St. John’s Television and Film Students Visit CNN Studios

St. John’s Television and Film Students Visit CNN Studios
December 2, 2019

Putting theory into practice is one of the cornerstones of St. John’s University’s Television and Film program. For more than 40 years, the University has housed a state-of-the-art television studio that allows students in the program to hone their craft. Last month, these students enjoyed the rare opportunity to visit the ultramodern studios of CNN at Hudson Yards in New York City—and get a glimpse into their possible career.

The tour was organized by Brenda M. Laux ’93SVC, Adjunct Professor of Mass Communication, The Lesley H. and William L. Collins College of Professional Studies (CCPS). Prof. Laux was employed at CNN for several years and has worked at and done freelance projects for several other news organizations, including NY1, PBS, and WABC-TV.

“A visit to a real-world television studio is invaluable,” observed Basilio G. Monteiro, Ph.D., Associate Professor and Chair, Division of Mass Communication. “It allows students to assimilate and internalize what they study in the classroom.”

He added, “I am very grateful to Prof. Laux for bringing our students to CNN studios and sharing her expertise and enthusiasm. Our CCPS faculty always explore opportunities to give students direct experience.”

Prof.
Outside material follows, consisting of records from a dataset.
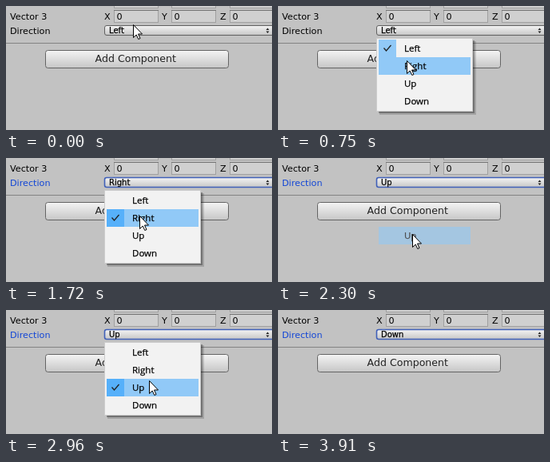
Animation of 333x155 px, one loop 4.44 s. Source, as an HTML page:

```html
<!DOCTYPE html>
<html lang="en">
<head>
<meta charset="utf-8">
<title>Direction dropdown</title>
<style>
  html, body { margin: 0; width: 100%; height: 100%; overflow: hidden; background: #c2c2c2; }
  svg { display: block; width: 333px; height: 155px; font: 11.2px "DejaVu Sans", sans-serif; }
  #menu, #ghost { font: 11.5px "Open Sans", sans-serif; }
  #menu text, #ghost text, #value { stroke: #000; stroke-width: .25px; }
</style>
</head>
<body>
<svg viewBox="0 0 333 155">
  <defs>
    <linearGradient id="raised" x2="0" y2="1">
      <stop stop-color="#f4f4f4"/><stop offset="1" stop-color="#c6c6c6"/>
    </linearGradient>
  </defs>
  <rect width="333" height="155" fill="#c2c2c2"/>
  <g id="fields"></g>
  <text x="5" y="17">Vector 3</text>
  <text id="label" x="5" y="35">Direction</text>
  <rect id="popup" x="123.5" y="24.5" width="220" height="12" rx="2.5" fill="url(#raised)"/>
  <text id="value" x="129" y="34" font-size="10"></text>
  <path d="M325.5 30l2-2.5 2 2.5zM325.5 31.5l2 2.5 2-2.5z" fill="#222"/>
  <path d="M0 46.5H333" stroke="#838383"/>
  <rect x="49.5" y="55.5" width="229" height="22" rx="3" fill="url(#raised)" stroke="#646464"/>
  <text x="111.5" y="70" font-size="12.6" fill="#222">Add Component</text>
  <g id="shadow" fill="none" stroke="#000">
    <path d="M246 44V134H127" stroke-width="4" opacity=".16"/>
    <path d="M245 43V133H126" stroke-width="2" opacity=".3"/>
  </g>
  <g id="menu"></g>
  <g id="ghost"></g>
  <path id="cursor" d="M.5 .5V16.5L4.2 13 6.8 18.5 9 17.5 6.5 12H11.5Z" fill="#fff" stroke="#000"/>
</svg>
<script>
const $ = id => document.getElementById(id);
const OPTIONS = ["Left", "Right", "Up", "Down"];
const LOOP = 4440;
const TICK = 135; // the screen updates in steps of this many ms
const ROW = 22, MENU_TOP = 42;

// all times below are in ticks
const OPENS = [3, 11.1, 20];
const PICKS = [9, 17, 27]; // each pick selects the next option
const PATH = [ // time, x, y of the cursor
  [0, 159, 23], [3, 163, 31], [6, 161, 68], [8, 162, 68], [11, 169, 34],
  [13, 167, 72], [14, 167, 90], [17, 168, 95], [20, 178, 35],
  [22, 179, 88], [25, 179, 116], [27, 179, 116], [28, 215, 125],
];

const clamp = v => Math.max(0, Math.min(1, v));
const smooth = u => u * u * (3 - 2 * u);

function cursorAt(n) {
  const next = PATH.findIndex(key => key[0] >= n);
  if (next < 0) return null;
  const [t1, x1, y1] = PATH[next];
  const [t0, x0, y0] = PATH[Math.max(0, next - 1)];
  const u = t1 > t0 ? smooth((n - t0) / (t1 - t0)) : 1;
  return [Math.round(x0 + (x1 - x0) * u), Math.round(y0 + (y1 - y0) * u)];
}

const field = (x, y) =>
  `<rect x="${x + .5}" y="${y + .5}" width="55" height="15" fill="#d0d0d0" stroke="#a0a0a0"/>
   <path d="M${x} ${y + .5}h56" stroke="#757575"/>`;

$("fields").innerHTML = ["X", "Y", "Z"].map((name, i) => {
  const x = 135 + Math.floor(72.5 * i);
  return field(x, -13) + field(x, 5) +
    `<text x="${x - 12}" y="17">${name}</text><text x="${x + 3.5}" y="17">0</text>`;
}).join("");

function row(i, hovered, checked) {
  const y = MENU_TOP + ROW * i;
  let out = "";
  if (hovered) out += `<rect x="126" y="${y}" width="115" height="${ROW}" fill="#91c9f7"/>`;
  if (checked) out +=
    `<rect x="126" y="${y}" width="22" height="${ROW}" fill="${hovered ? "#56b0fa" : "#91c9f7"}"/>
     <path d="M132.5 ${y + 10.5}l3 3.5 6-7" fill="none" stroke="#222" stroke-width="1.3"/>`;
  return out + `<text x="158" y="${y + 15}">${OPTIONS[i]}</text>`;
}

function draw(n) {
  const picked = PICKS.filter(time => time <= n).length;
  const sinceOpen = n - OPENS[picked];
  const opacity = sinceOpen >= 0 ? clamp(.25 + .4 * sinceOpen) : 0;
  const ghost = picked ? clamp(.6 - .5 * (n - PICKS[picked - 1])) : 0;
  const cursor = cursorAt(n);
  const hover = opacity === 1 ? Math.floor((cursor[1] - MENU_TOP) / ROW) : -1;

  $("label").setAttribute("fill", picked ? "#1246d6" : "#000");
  $("popup").setAttribute("stroke", picked ? "#4060b8" : "#606060");
  $("popup").setAttribute("stroke-width", picked ? 1.6 : 1);
  $("value").textContent = OPTIONS[picked];

  $("shadow").style.display = opacity ? "" : "none";
  $("menu").style.opacity = opacity;
  $("menu").innerHTML =
    `<rect x="123.5" y="40.5" width="120" height="91" fill="#f2f2f2" stroke="#ccc"/>` +
    OPTIONS.map((_, i) => row(i, i === hover, i === picked)).join("");
  $("ghost").style.opacity = ghost;
  $("ghost").innerHTML = row(picked, true, false);

  $("cursor").style.display = cursor ? "" : "none";
  if (cursor) $("cursor").setAttribute("transform", `translate(${cursor})`);
}

function tick() {
  const t = performance.now() % LOOP;
  draw(Math.floor((t + 60) / TICK));
  requestAnimationFrame(tick);
}
tick();
</script>
</body>
</html>
```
Laux noted that while she was a student at St. John’s, several of her professors were working professionals who invited students for a look behind the scenes at film and television production. “That is why I like to take my students on these tours, and why I encourage our alumni in the industry to talk with them,” she stressed. “Students need to see and hear what it is really like.”

Mass Communication major Jenna Nace described the visit as a “reality check” for the group, who had only been familiar with the equipment at the St. John’s Television Center. “The visit was so hands-on that you got the sense of how it is to work there,” she recalled. The trip helped clarify the areas of production on which she will focus.

Senior William Zavaleta envisions a facility like CNN as the “endgame” for him and his fellow students. “Working in a place like this is the ultimate goal for many of us,” he stressed.

St. John’s students toured several control rooms, stages, and editing suites. After the visit, sophomore Carlito Palmer’s appreciation for the St. John’s Television Center was cemented. “What we do here is like a microcosm of what they do. Their equipment may be a bit more advanced, but it is essentially the same.”

Students also heard from Bill McLoughlin ’80SVC, a former President of WRED-TV, St. John’s University’s Television Club, and Director of Studio Operations for CNN New York. He answered their questions about CNN’s day-to-day operations and discussed internship opportunities.

Most of the students who visited CNN aspire to work in the film or television industry and credited St. John’s for connecting them with its vast alumni network.

“I would like to conquer the director’s chair someday,” William observed. “That is the most intimidating and stressful job, and I want to challenge myself. Here we had the chance to speak to someone who is actually in the trenches.” Some other avenues students want to explore include screenwriting, camera, editing, and animation.

Senior Brian Borgerson enjoys Prof. Laux’s class because it puts theory into practice. “This class is almost all hands on. One week I am in the control room, and another week I could be operating the camera,” he said, adding that the class helps him discern his future career path.

Kayla Kmett, also a senior, credited the constant practice she gets on the equipment with vastly improving her skills. “You can talk about it all day, but if you do not experience it firsthand, you will not understand.”

Students at St. John’s are permitted to work with equipment in the Television Center as early as their first year. In addition to Prof. Laux’s production class, they are encouraged to join WRED-TV, creating their own productions or working on those of their fellow students. The Center also employs student workers, who assist professors and students with the equipment.

William likes the atmosphere Prof. Laux creates in her class, which mirrors conditions in a fast-paced control room. “We learn a lot in such a short space of time,” he stressed. “She always pushes us and challenges us to do more. It is a great way to prepare yourself for what is to come.”